A poem for Sawyer on his first day of Kindergarten
May your days be filled with wonder,
new friends, skills, and laughter.
Waking up each day excited,
with new dreams to chase after
Will your true self shine through –
confident, bold, and smart
Never forgetting to be generous,
kind, and to think with your heart
Sawyer, you see my hope is simple,
and I’ve had it from day one
May not one day on Earth go by
when you’re not happy, my son.
So, be a great listener
who others want to be around
And be someone’s joy
when they are feeling down
Today is just the start
of many adventures you’ll behold
You’re one of kind, Sawyer,
and I know you’ll break the mold!
Coming in to this day, I said I wouldn’t cry!
I actually had this inter dialogue that went something like this:
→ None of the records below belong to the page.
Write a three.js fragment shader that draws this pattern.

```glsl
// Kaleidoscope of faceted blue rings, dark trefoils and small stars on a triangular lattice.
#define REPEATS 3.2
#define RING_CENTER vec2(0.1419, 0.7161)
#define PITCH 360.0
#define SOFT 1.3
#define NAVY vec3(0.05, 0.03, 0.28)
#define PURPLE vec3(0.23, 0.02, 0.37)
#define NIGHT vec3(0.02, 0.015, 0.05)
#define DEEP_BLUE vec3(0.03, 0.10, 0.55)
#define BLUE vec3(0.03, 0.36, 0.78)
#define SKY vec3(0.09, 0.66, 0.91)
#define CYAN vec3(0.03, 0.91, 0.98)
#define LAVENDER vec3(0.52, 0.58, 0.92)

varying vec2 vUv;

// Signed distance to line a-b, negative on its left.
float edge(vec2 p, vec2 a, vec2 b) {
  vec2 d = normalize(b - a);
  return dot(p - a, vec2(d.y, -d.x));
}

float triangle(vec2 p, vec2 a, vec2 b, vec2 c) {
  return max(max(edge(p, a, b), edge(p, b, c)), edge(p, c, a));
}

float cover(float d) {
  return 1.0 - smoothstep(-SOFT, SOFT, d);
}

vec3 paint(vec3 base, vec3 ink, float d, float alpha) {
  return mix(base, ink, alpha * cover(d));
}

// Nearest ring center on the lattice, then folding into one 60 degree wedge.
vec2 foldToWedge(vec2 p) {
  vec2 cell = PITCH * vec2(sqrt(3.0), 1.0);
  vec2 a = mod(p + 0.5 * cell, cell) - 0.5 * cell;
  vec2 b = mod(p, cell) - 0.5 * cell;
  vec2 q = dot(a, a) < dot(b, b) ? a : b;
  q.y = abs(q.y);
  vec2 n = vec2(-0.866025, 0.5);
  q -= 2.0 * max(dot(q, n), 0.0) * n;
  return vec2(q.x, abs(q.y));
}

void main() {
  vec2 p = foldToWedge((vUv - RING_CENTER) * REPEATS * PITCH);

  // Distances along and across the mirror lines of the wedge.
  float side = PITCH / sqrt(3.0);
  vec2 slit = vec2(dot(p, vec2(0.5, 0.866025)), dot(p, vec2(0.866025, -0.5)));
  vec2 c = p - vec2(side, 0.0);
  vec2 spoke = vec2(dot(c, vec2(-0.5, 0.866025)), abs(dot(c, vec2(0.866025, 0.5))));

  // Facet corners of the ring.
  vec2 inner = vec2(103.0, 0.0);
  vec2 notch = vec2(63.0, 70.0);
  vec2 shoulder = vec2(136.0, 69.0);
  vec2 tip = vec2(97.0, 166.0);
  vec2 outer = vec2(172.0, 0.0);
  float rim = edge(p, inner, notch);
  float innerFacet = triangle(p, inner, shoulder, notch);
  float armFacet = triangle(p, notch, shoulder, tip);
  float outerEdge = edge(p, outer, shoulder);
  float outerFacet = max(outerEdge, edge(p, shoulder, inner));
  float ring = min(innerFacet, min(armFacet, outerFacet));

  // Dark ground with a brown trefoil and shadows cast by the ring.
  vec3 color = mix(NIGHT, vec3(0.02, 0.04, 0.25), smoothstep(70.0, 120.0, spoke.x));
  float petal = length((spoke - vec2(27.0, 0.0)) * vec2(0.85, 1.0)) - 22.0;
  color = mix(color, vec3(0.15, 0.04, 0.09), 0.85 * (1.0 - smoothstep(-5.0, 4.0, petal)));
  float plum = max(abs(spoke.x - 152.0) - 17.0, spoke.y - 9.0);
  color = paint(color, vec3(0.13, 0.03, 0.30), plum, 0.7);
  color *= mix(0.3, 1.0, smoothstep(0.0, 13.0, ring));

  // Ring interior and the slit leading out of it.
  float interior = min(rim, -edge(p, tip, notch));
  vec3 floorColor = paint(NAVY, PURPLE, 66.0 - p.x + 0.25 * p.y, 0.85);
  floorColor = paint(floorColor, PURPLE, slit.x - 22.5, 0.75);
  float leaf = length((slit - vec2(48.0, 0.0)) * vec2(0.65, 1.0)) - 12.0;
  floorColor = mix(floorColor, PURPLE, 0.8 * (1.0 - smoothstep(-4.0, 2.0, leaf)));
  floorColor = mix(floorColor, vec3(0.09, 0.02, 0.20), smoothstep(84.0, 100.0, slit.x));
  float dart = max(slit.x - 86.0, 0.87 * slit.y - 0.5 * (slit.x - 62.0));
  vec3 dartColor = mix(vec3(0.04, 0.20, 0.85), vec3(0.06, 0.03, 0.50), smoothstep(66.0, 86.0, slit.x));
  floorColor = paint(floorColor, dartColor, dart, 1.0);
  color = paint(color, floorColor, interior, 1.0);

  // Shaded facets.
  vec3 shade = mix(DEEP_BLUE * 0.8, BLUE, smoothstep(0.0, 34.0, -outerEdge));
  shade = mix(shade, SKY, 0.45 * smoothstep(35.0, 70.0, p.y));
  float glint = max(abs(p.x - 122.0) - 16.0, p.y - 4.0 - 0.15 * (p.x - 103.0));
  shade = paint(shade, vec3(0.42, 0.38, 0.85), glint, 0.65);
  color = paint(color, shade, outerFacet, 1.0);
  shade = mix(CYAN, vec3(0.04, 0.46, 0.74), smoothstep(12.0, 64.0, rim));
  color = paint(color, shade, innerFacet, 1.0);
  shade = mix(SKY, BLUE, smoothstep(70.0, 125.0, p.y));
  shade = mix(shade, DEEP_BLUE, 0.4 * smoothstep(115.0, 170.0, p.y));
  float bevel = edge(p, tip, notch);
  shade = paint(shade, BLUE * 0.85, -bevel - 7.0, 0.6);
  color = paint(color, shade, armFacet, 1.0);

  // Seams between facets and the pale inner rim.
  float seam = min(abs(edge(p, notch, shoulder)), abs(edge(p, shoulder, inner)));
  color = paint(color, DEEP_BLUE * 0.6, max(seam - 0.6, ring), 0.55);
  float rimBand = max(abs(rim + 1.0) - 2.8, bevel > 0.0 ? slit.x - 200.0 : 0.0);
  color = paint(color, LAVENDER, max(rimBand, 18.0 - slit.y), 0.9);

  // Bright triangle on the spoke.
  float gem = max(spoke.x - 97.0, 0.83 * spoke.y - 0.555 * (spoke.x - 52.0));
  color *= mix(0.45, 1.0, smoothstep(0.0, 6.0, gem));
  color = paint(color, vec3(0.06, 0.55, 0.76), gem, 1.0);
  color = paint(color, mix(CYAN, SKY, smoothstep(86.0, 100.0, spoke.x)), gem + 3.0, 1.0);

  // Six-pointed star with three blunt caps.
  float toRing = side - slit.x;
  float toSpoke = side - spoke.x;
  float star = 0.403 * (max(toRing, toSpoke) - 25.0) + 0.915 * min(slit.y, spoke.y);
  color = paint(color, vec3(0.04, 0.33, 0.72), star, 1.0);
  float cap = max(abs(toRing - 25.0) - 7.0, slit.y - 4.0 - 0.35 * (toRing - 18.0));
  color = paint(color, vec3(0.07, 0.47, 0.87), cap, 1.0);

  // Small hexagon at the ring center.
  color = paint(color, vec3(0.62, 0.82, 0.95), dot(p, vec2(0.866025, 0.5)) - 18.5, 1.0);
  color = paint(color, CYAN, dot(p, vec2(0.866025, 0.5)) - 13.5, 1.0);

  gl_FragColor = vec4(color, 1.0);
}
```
“Sawyer’s first day of kindergarten will be so exciting, why would I cry?”
Well, I couldn’t have been more wrong!
I cried when we woke up yesterday, I cried at his meet the teacher event, I cried when I dropped him off at his last day of pre-k, and tears filled my eyes as I walked out the doors of his first day of kindergarten.
But, I am not crying because I am sad. I am crying because I am proud.
Almost exactly one year ago, this same little boy was kicked out of school (read all about it on my blog, here: https://wordpress.com/posts/hamratime.com). He was struggling to control his emotional responses and was diagnosed with social/emotional delays.
From that day, we started a long road of getting him ready for kindergarten. He switched schools, started and graduated from a special education program with an IEP, went to behavioral exams, completed months of therapy, and attended with no issues Springfield Public School Summer School program.
I don’t even recognize that kid. He has matured, learned to cope with his emotions, opened up to us verbally, became more social, and has a whole new confidence.
When I asked him before bed, “How do you feel about starting kindergarten?” His response, “I am a mix of emotions, mostly excited but also scared and mad.”
I asked him why and he was able to express so perfectly exactly what he was feeling. “I am scared because I have never been to kindergarten before, but a little mad that I don’t know anyone on my bus yet.” This is huge…before he would have shown these emotions through outburst, maybe even violence. I am just so proud!
Today, I left him at his little desk in Mrs. Hoffman’s kindergarten class at Sequiota Elementary. He entered as a confident young man with not an ounce of fear filling his eyes. Honestly, it left me a little speechless. I think I expected to have to wipe his tears and ripe myself away from his hugs (remembering the boy he was last year).